Saturday, August 21, 2010

Investment: The Risk of Investing in ETFs in Singapore

In one of my previous blog entries, I had mentioned about the risk of investing in Exchange Traded Funds (ETFs).  At that time, the major risk mentioned was the counter party risk, as some of the ETFs don't hold the real underlining stocks.  Instead, they only hold derivatives of the underlining stocks.  If a counter party defaults, or fails, then there is a risk to the ETF.

The risk I am talking about today is about the specific risk of investing in ETFs in Singapore.  In the past few years, SGX had introduced quite a number of ETFs tracking different markets to Singapore investors.  This is for sure, a good thing.  Investors have more choices and options available to them.  However, you must remember Singapore is a small country with a small population.  The popularity of ETFs is catching up, but the volume may not be there.  For some of the more popular ETFs, such as STI ETF, the trading volume is still ok.  At least there are a few thousand shares changing hands each day.  However, for some less popular ETFs, this may not be the case.  Some ETFs may have 0 volume for a few days!  For example, the db XT MSCI Emerging Market ETF 10, has 0 volume for almost a week.  In other words, the counter is illiquid.  Investors holding such ETFs will suffer substantial losses if there is a sudden drop in the ETF and there is little volume in the market.
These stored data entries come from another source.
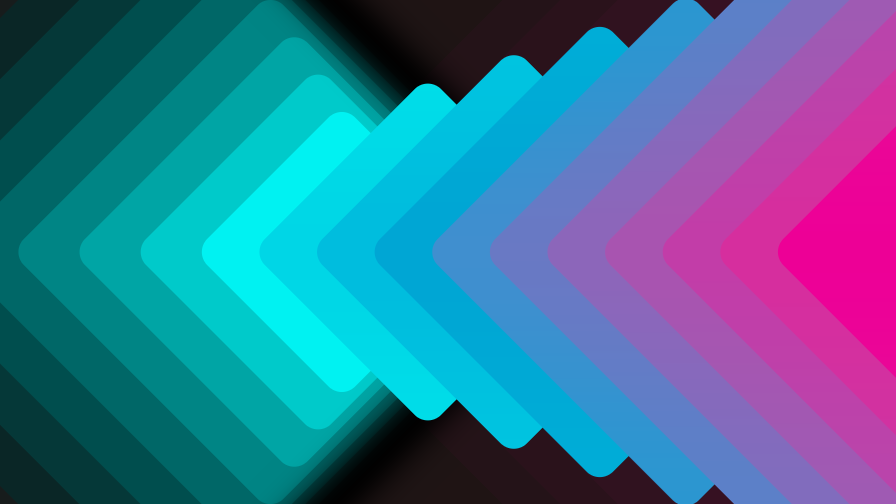
Write a WebGL 2 fragment shader that draws this background.

```glsl
#version 300 es
precision highp float;
// Nested rounded diamonds stepping from dark teal through cyan to magenta.
uniform vec2 u_resolution;
out vec4 outColor;

const int TEAL_STEPS = 7;
const int TINT_STEPS = 11;
const float CORNER = 0.037;
const vec2 FIRST_CENTER = vec2(-0.2106, 0.0);
const float FIRST_REACH = 0.2778;

// Colours of the bright row, from cyan to magenta
const vec3 TINTS[TINT_STEPS] = vec3[TINT_STEPS](
    vec3(0.00, 0.95, 0.95), vec3(0.00, 0.84, 0.90), vec3(0.00, 0.74, 0.87),
    vec3(0.00, 0.65, 0.83), vec3(0.25, 0.56, 0.81), vec3(0.41, 0.475, 0.77),
    vec3(0.55, 0.40, 0.73), vec3(0.66, 0.33, 0.69), vec3(0.76, 0.24, 0.66),
    vec3(0.84, 0.18, 0.62), vec3(0.93, 0.00, 0.59));

// Signed distance to a diamond whose rounded tips lie at the given reach
float roundedDiamond(vec2 p, float reach, float radius) {
    vec2 q = abs(p);
    vec2 turned = abs(vec2(q.x + q.y, q.x - q.y)) * sqrt(0.5);
    float side = (reach + radius * (sqrt(2.0) - 1.0)) * sqrt(0.5);
    vec2 edge = turned - (side - radius);
    return length(max(edge, 0.0)) + min(max(edge.x, edge.y), 0.0) - radius;
}

float coverage(float dist, float pixel) {
    return clamp(0.5 - dist / pixel, 0.0, 1.0);
}

// Faint diagonal bands running from brown to maroon
vec3 backdrop(vec2 p, float pixel) {
    float bandWidth = 0.1143;
    float s = (p.x - abs(p.y) + 0.505) / bandWidth;
    float soft = pixel / bandWidth;
    float band = floor(s) + smoothstep(1.0 - soft, 1.0, fract(s));
    vec3 dark = mix(vec3(0.12, 0.08, 0.08), vec3(0.21, 0.065, 0.135),
                    clamp(band / 4.0, 0.0, 1.0));
    return mix(vec3(0.09, 0.11, 0.11), dark, smoothstep(-0.8, -0.3, p.x));
}

vec3 tealShade(float k) {
    float level = 0.95 - 0.165 * k + 0.0072 * k * k;
    return vec3(0.04 * smoothstep(5.0, 7.0, k), level, level);
}

// Dark soft strip along the right flank of the teal stack
float flankShadow(vec2 p) {
    float offset = (p.x + abs(p.y) - 0.27) / 0.074;
    return 1.0 - 0.95 * exp(-offset * offset);
}

vec3 drawTealStack(vec3 color, vec2 p, float pixel) {
    for (int i = TEAL_STEPS; i > 0; i--) {
        float k = float(i);
        vec2 center = FIRST_CENTER - vec2(0.0472 * k, 0.0);
        float dist = roundedDiamond(p - center, FIRST_REACH + 0.0741 * k, CORNER);
        color = mix(color, tealShade(k), coverage(dist, pixel));
    }
    return color;
}

vec3 drawBrightRow(vec3 color, vec2 p, float pixel) {
    float drift = 0.32 * smoothstep(0.0, 0.5, abs(p.y));
    for (int i = 0; i < TINT_STEPS; i++) {
        float k = float(i);
        vec2 center = FIRST_CENTER + vec2(0.1706 * k, 0.0);
        float dist = roundedDiamond(p - center, FIRST_REACH + 0.0563 * k, CORNER);
        vec3 tint = mix(TINTS[i], TINTS[max(i - 1, 0)], drift);
        color = mix(color, tint, coverage(dist, pixel));
    }
    return color;
}

void main() {
    float pixel = 1.0 / u_resolution.y;
    vec2 p = (gl_FragCoord.xy - 0.5 * u_resolution) * pixel;
    vec3 color = backdrop(p, pixel);
    color = drawTealStack(color, p, pixel) * flankShadow(p);
    color = drawBrightRow(color, p, pixel);
    outColor = vec4(color, 1.0);
}
```
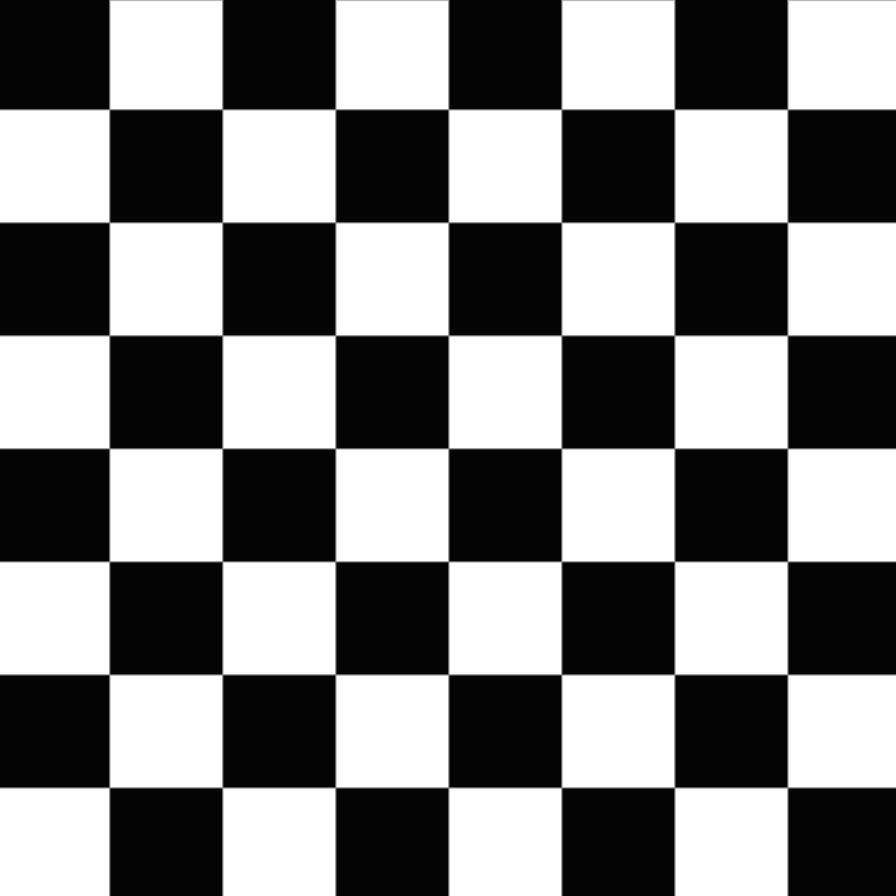
This pattern is drawn by a Shadertoy shader. Its source:

```glsl
// Black and white checkerboard, eight squares each way, with a faint grey line along the top.
#define PITCH 0.12615                // side of one square
#define CENTRE vec2(0.5009, 0.4991)  // corner shared by the middle squares
#define EDGE_SOFTNESS 0.0014         // half width of the grey seam
#define RIM_HEIGHT 0.0013            // thickness of the top line
#define RIM_SHADE 0.72
#define BLACK vec3(0.016)
#define WHITE vec3(1.0)

// Signed distance to the nearest grid line, in squares: positive on even ones.
vec2 alternatingDistance(vec2 cell) {
    return 0.5 - 2.0 * abs(fract(0.5 * cell + 0.25) - 0.5);
}

void mainImage(out vec4 fragColor, in vec2 fragCoord) {
    float pixel = 1.0 / min(iResolution.x, iResolution.y);
    vec2 uv = fragCoord / iResolution.xy;

    // Squares: the product of two softened square waves
    float halfSeam = max(EDGE_SOFTNESS, 0.6 * pixel);
    vec2 side = alternatingDistance((uv - CENTRE) / PITCH) * PITCH / halfSeam;
    side = clamp(side, -1.0, 1.0);
    vec3 colour = mix(BLACK, WHITE, 0.5 + 0.5 * side.x * side.y);

    // Top line: darkens the white squares only
    float rim = clamp((uv.y - 1.0 + RIM_HEIGHT) / pixel + 0.5, 0.0, 1.0);
    colour = min(colour, vec3(mix(1.0, RIM_SHADE, rim)));

    fragColor = vec4(colour, 1.0);
}
```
If you invest in something you don't know, then that investment is high risk!

Happy investing!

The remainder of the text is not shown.